**MDPI and ACS Style**

Zaidan, M.A.; Dada, L.; Alghamdi, M.A.; Al-Jeelani, H.; Lihavainen, H.; Hyvärinen, A.; Hussein, T.
Mutual Information Input Selector and Probabilistic Machine Learning Utilisation for Air Pollution Proxies. *Appl. Sci.* **2019**, *9*, 4475.
https://doi.org/10.3390/app9204475

**AMA Style**

Zaidan MA, Dada L, Alghamdi MA, Al-Jeelani H, Lihavainen H, Hyvärinen A, Hussein T.
Mutual Information Input Selector and Probabilistic Machine Learning Utilisation for Air Pollution Proxies. *Applied Sciences*. 2019; 9(20):4475.
https://doi.org/10.3390/app9204475

**Chicago/Turabian Style**

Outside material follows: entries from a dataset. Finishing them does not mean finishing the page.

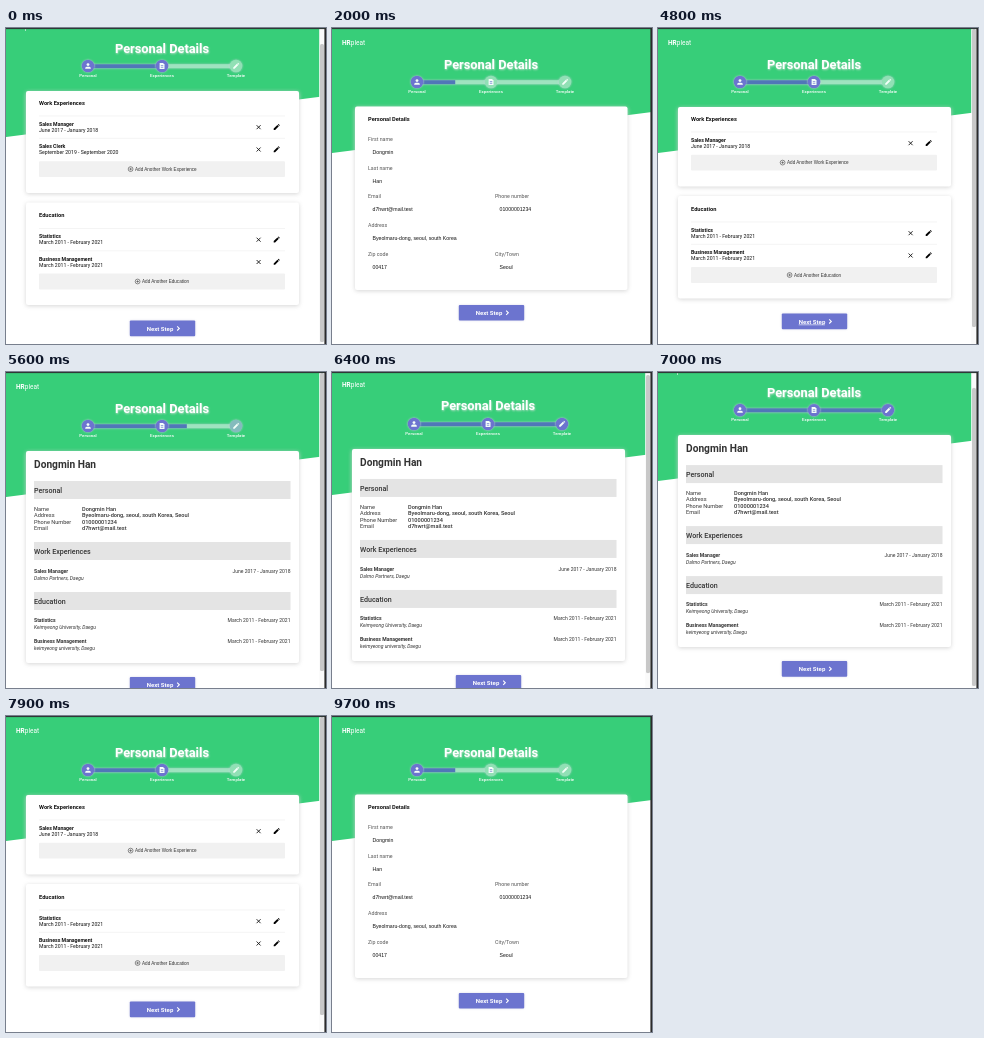
Animation, 320 px wide and 316 px high, one loop 9900 ms. Source, as an HTML page:

```html
<!DOCTYPE html>
<html lang="en">
<head>
<meta charset="utf-8">
<title>Resume builder</title>
<style>
  html, body { margin: 0; width: 100%; height: 100%; overflow: hidden; background: #fff; }
  svg { display: block; width: 320px; height: 316px; }
  text { font-family: Roboto, sans-serif; fill: #111; white-space: pre; }
  .bold { font-weight: 700; }
  .medium { font-weight: 500; }
  .italic { font-style: italic; }
  .arial { font-family: "Liberation Sans", Arial, sans-serif; }
  .label { fill: #555; }
  .dark { fill: #333; }
  .white { fill: #fff; }
  .mid { text-anchor: middle; }
  .end { text-anchor: end; }
  .title { fill: #fff; font-weight: 700; text-shadow: .5px 1px 2px rgba(225, 225, 225, .75); }
  .card { fill: #fff; filter: drop-shadow(0 1.5px 2px rgba(212, 212, 212, .95)); }
  .soft { filter: drop-shadow(0 .5px 1px rgba(205, 205, 225, .7)); }
  .rule { stroke: #ececec; stroke-width: .6; }

  /* One shared 9.9 s loop; "cut" parts change without easing. */
  .anim { animation: 9.9s linear infinite; }
  .cut { animation: 9.9s step-end infinite; }
  #page { animation-name: scroll; }
  #thumb { animation-name: thumb; }
  #head { animation-name: shift; }
  #next { animation-name: next; }
  #form { animation-name: form; }
  #exp { animation-name: exp; }
  #tpl { animation-name: tpl; }
  #clerk { animation-name: clerk; }
  #workCard { animation-name: workCard; }
  #lower, #addWork { animation-name: lower; }
  #underline { animation-name: underline; }
  #track { animation-name: track; }
  #bar { animation-name: grow; transform-origin: 82px 0; }
  #on1 { animation-name: on1; }
  #on2 { animation-name: on2; }

  @keyframes scroll {
    0%, 11.111% { transform: translateY(-16px); }
    14.141%, 62.626% { transform: none; }
    64.646% { transform: translateY(-2px); }
    67.677%, 70.707% { transform: translateY(-16px); }
    72.727%, 100% { transform: none; }
  }
  @keyframes thumb {
    0%, 11.111% { transform: translateY(15px); }
    14.141%, 62.626% { transform: none; }
    64.646% { transform: translateY(2px); }
    67.677%, 70.707% { transform: translateY(15px); }
    72.727%, 100% { transform: none; }
  }
  @keyframes shift {
    0% { transform: none; }
    15.152% { transform: translateX(3px); }
    24.242% { transform: none; }
    86.869%, 100% { transform: translateX(3px); }
  }
  @keyframes next {
    0% { transform: translate(0, 308.6px); }
    15.152% { transform: translate(3px, 277px); }
    24.242% { transform: translate(0, 308.6px); }
    41.414% { transform: translate(0, 285.6px); }
    55.556% { transform: translate(0, 305px); }
    77.778% { transform: translate(0, 285.6px); }
    86.869%, 100% { transform: translate(3px, 277px); }
  }
  @keyframes form {
    0% { visibility: hidden; }
    15.152% { visibility: visible; }
    24.242% { visibility: hidden; }
    86.869%, 100% { visibility: visible; }
  }
  @keyframes exp {
    0% { opacity: 1; }
    15.152% { opacity: 0; }
    24.242% { opacity: 1; }
    55.556% { opacity: 0; }
    77.778% { opacity: 1; }
    86.869%, 100% { opacity: 0; }
  }
  @keyframes tpl {
    0% { visibility: hidden; }
    55.556% { visibility: visible; }
    77.778%, 100% { visibility: hidden; }
  }
  @keyframes track {
    0% { visibility: visible; }
    15.152% { visibility: hidden; }
    24.242% { visibility: visible; }
    86.869%, 100% { visibility: hidden; }
  }
  @keyframes clerk {
    0% { visibility: visible; }
    41.414%, 100% { visibility: hidden; }
  }
  @keyframes workCard {
    0% { height: 102px; }
    41.414%, 100% { height: 79.5px; }
  }
  @keyframes lower {
    0% { transform: translateY(22.5px); }
    41.414%, 100% { transform: none; }
  }
  @keyframes underline {
    0% { visibility: hidden; }
    46.465% { visibility: visible; }
    55.556%, 100% { visibility: hidden; }
  }
  @keyframes grow {
    0%, 15.152% { transform: scaleX(.5); }
    19.192%, 24.242% { transform: scaleX(.26); }
    28.283%, 55.556% { transform: scaleX(.5); }
    58.586%, 77.778% { transform: scaleX(1); }
    79.798%, 86.869% { transform: scaleX(.5); }
    91.919%, 100% { transform: scaleX(.26); }
  }
  @keyframes on1 {
    0%, 15.152% { opacity: 1; }
    19.192%, 24.242% { opacity: 0; }
    28.283%, 86.869% { opacity: 1; }
    91.919%, 100% { opacity: 0; }
  }
  @keyframes on2 {
    0%, 55.556% { opacity: 0; }
    58.586%, 77.778% { opacity: 1; }
    79.798%, 100% { opacity: 0; }
  }
</style>
</head>
<body>
<svg id="stage" viewBox="0 0 320 316"></svg>
<script>
  const GREEN = '#37ce79', BLUE = '#6c74cf';
  const person = { name: 'Dongmin Han', first: 'Dongmin', last: 'Han', mail: 'd7hwrt@mail.test',
    phone: '01000001234', address: 'Byeolmaru-dong, seoul, south Korea', zip: '00417', city: 'Seoul' };
  const jobDate = 'June 2017 - January 2018', studyDate = 'March 2011 - February 2021';

  // Text placed by the vertical centre of its capitals.
  const text = (x, y, size, str, cls = '') =>
    `<text x="${x}" y="${(y + size * .355).toFixed(2)}" font-size="${size}" class="${cls}">${str}</text>`;
  const rect = (x, y, w, h, fill, more = '') =>
    `<rect x="${x}" y="${y}" width="${w}" height="${h}" fill="${fill}" ${more}/>`;
  const card = (x, y, w, h, more = 'class="card"') => rect(x, y, w, h, '#fff', `rx="2" ${more}`);
  const group = (id, kind, body) => `<g id="${id}" class="${kind}">${body}</g>`;
  const rule = y => `<path class="rule" d="M33 ${y}H279"/>`;

  const icons = [
    '<circle cy="-1.4" r="1.4"/><path d="M-2.8 2.7V2C-2.8 .2 2.8 .2 2.8 2V2.7Z"/>',
    `<path d="M-2.4 -3H1L2.5 -1.5V3H-2.4Z"/><path d="M-1.2 -.4H1.3M-1.2 1.3H1.3" stroke="${BLUE}" stroke-width=".7"/>`,
    '<path d="M-2.8 2.8V1.4L.9 -2.3L2.3 -.9L-1.4 2.8ZM1.3 -2.7L2 -3.3L3.3 -2L2.7 -1.3Z"/>'
  ];

  const step = (i, name) => {
    const x = 82 + 74 * i;
    const active = `<circle cx="${x}" cy="54" r="6.3" fill="${BLUE}" ${i ? `id="on${i}" class="anim"` : ''}/>`;
    return `<circle class="soft" cx="${x}" cy="54" r="6.3" fill="#91e0b5"/>${active}
      <g transform="translate(${x} 54)" fill="#f4fff9">${icons[i]}</g>` +
      text(x, 63.5, 4.4, name, 'white medium mid');
  };

  const head = () => text(156, 36, 12.8, 'Personal Details', 'title mid') +
    `<g class="soft">${rect(82, 52.2, 148, 4, '#9fe3c0')}
      ${rect(82, 52.2, 148, 4, '#5077b8', 'id="bar" class="anim"')}</g>` +
    ['Personal', 'Experiences', 'Template'].map((name, i) => step(i, name)).join('');

  const field = (x, row, label, value) => {
    const y = 111 + 28.7 * row;
    return text(x, y, 5.25, label, 'label') + text(x + 4.5, y + 13, 5.2, value, 'arial');
  };

  const form = () => card(23, 78.5, 272.5, 183.5) +
    text(36, 91, 5.7, 'Personal Details', 'bold') +
    field(36, 0, 'First name', person.first) + field(36, 1, 'Last name', person.last) +
    field(36, 2, 'Email', person.mail) + field(163, 2, 'Phone number', person.phone) +
    field(36, 3, 'Address', person.address) +
    field(36, 4, 'Zip code', person.zip) + field(163, 4, 'City/Town', person.city);

  const entry = (y, title, date) => rule(y - 8) +
    text(33, y, 5.2, title, 'bold') + text(33, y + 6, 5.15, date) +
    `<path d="M250.6 ${y + 1.2}l4 4m0 -4l-4 4" stroke="#111" stroke-width=".9"/>
     <g transform="translate(270.5 ${y + 3.2})">${icons[2]}</g>`;

  const addButton = (y, x, str) => rect(33, y, 246, 15.8, '#f1f1f1', 'rx="1"') +
    `<g stroke="#444" stroke-width=".6" fill="none" transform="translate(${x - 4.4} ${y + 7.9})">
       <circle r="2.4"/><path d="M-1.3 0H1.3M0 -1.3V1.3"/></g>` +
    text(x, y + 7.9, 4.62, str, 'arial dark');

  const experiences = () => card(20, 79, 273, 102, 'id="workCard" class="card cut"') +
    text(33, 91, 5.7, 'Work Experiences', 'bold') +
    entry(112, 'Sales Manager', jobDate) +
    group('clerk', 'cut', entry(134.3, 'Sales Clerk', 'September 2019 - September 2020')) +
    group('addWork', 'cut', addButton(126.7, 129, 'Add Another Work Experience')) +
    group('lower', 'cut', card(20, 168, 273, 102.5) +
      text(33, 180.8, 5.7, 'Education', 'bold') +
      entry(202, 'Statistics', studyDate) + entry(224.3, 'Business Management', studyDate) +
      addButton(239.1, 136, 'Add Another Education'));

  const section = (y, name) => rect(28, y, 256.5, 18, '#e4e4e4') + text(28, y + 9.2, 7.1, name, 'medium dark');
  const info = (i, key, value) => {
    const y = 136.8 + 6.5 * i;
    return text(28, y, 5.6, key, 'dark') + text(76, y, 5.6, value, 'medium dark');
  };
  const record = (y, title, place, date) => text(28, y, 5.1, title, 'bold dark') +
    text(28, y + 7, 5, place, 'italic dark') + text(284.5, y, 5.05, date, 'end dark');

  const template = () => card(20, 79, 273, 212) +
    text(28, 92.2, 10.2, person.name, 'bold dark') +
    section(109, 'Personal') + info(0, 'Name', person.name) +
    info(1, 'Address', `${person.address}, ${person.city}`) +
    info(2, 'Phone Number', person.phone) + info(3, 'Email', person.mail) +
    section(170, 'Work Experiences') + record(199, 'Sales Manager', 'Dalmo Partners, Daegu', jobDate) +
    section(220, 'Education') +
    record(248, 'Statistics', 'Keimyeong University, Daegu', studyDate) +
    record(269.5, 'Business Management', 'keimyeong university, Daegu', studyDate);

  const nextButton = () => rect(123.8, 0, 65.4, 15.6, BLUE, 'rx="1" class="soft"') +
    text(140.7, 7.8, 6.05, 'Next Step', 'bold white') +
    '<path d="M171.2 5.7l2.1 2.1l-2.1 2.1" fill="none" stroke="#fff" stroke-width="1.1"/>' +
    '<path id="underline" class="cut" d="M140.7 11.2H167" stroke="#fff" stroke-width=".6"/>';

  document.getElementById('stage').innerHTML =
    rect(0, 0, 320, 316, '#fff') +
    group('page', 'anim',
      `<path d="M0 0H320V84L0 125Z" fill="${GREEN}"/>` +
      text(10, 15, 6.5, '<tspan font-weight="700">HR</tspan>pleat', 'white') +
      group('head', 'cut', head()) +
      group('form', 'cut', form()) +
      group('exp', 'cut', experiences()) +
      group('tpl', 'cut', template()) +
      group('next', 'cut', nextButton())) +
    group('track', 'cut', rect(313.2, 0, 6, 316, '#fafafa') +
      rect(314, 1, 4, 298, '#c8c8c8', 'rx="1.5" id="thumb" class="anim"')) +
    rect(0, 0, 320, 1.1, '#2f3836') + rect(318.4, 0, 1.6, 316, '#2b2b2b');
</script>
</body>
</html>
```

Zaidan, Martha A., Lubna Dada, Mansour A. Alghamdi, Hisham Al-Jeelani, Heikki Lihavainen, Antti Hyvärinen, and Tareq Hussein.
2019. "Mutual Information Input Selector and Probabilistic Machine Learning Utilisation for Air Pollution Proxies" *Applied Sciences* 9, no. 20: 4475.
https://doi.org/10.3390/app9204475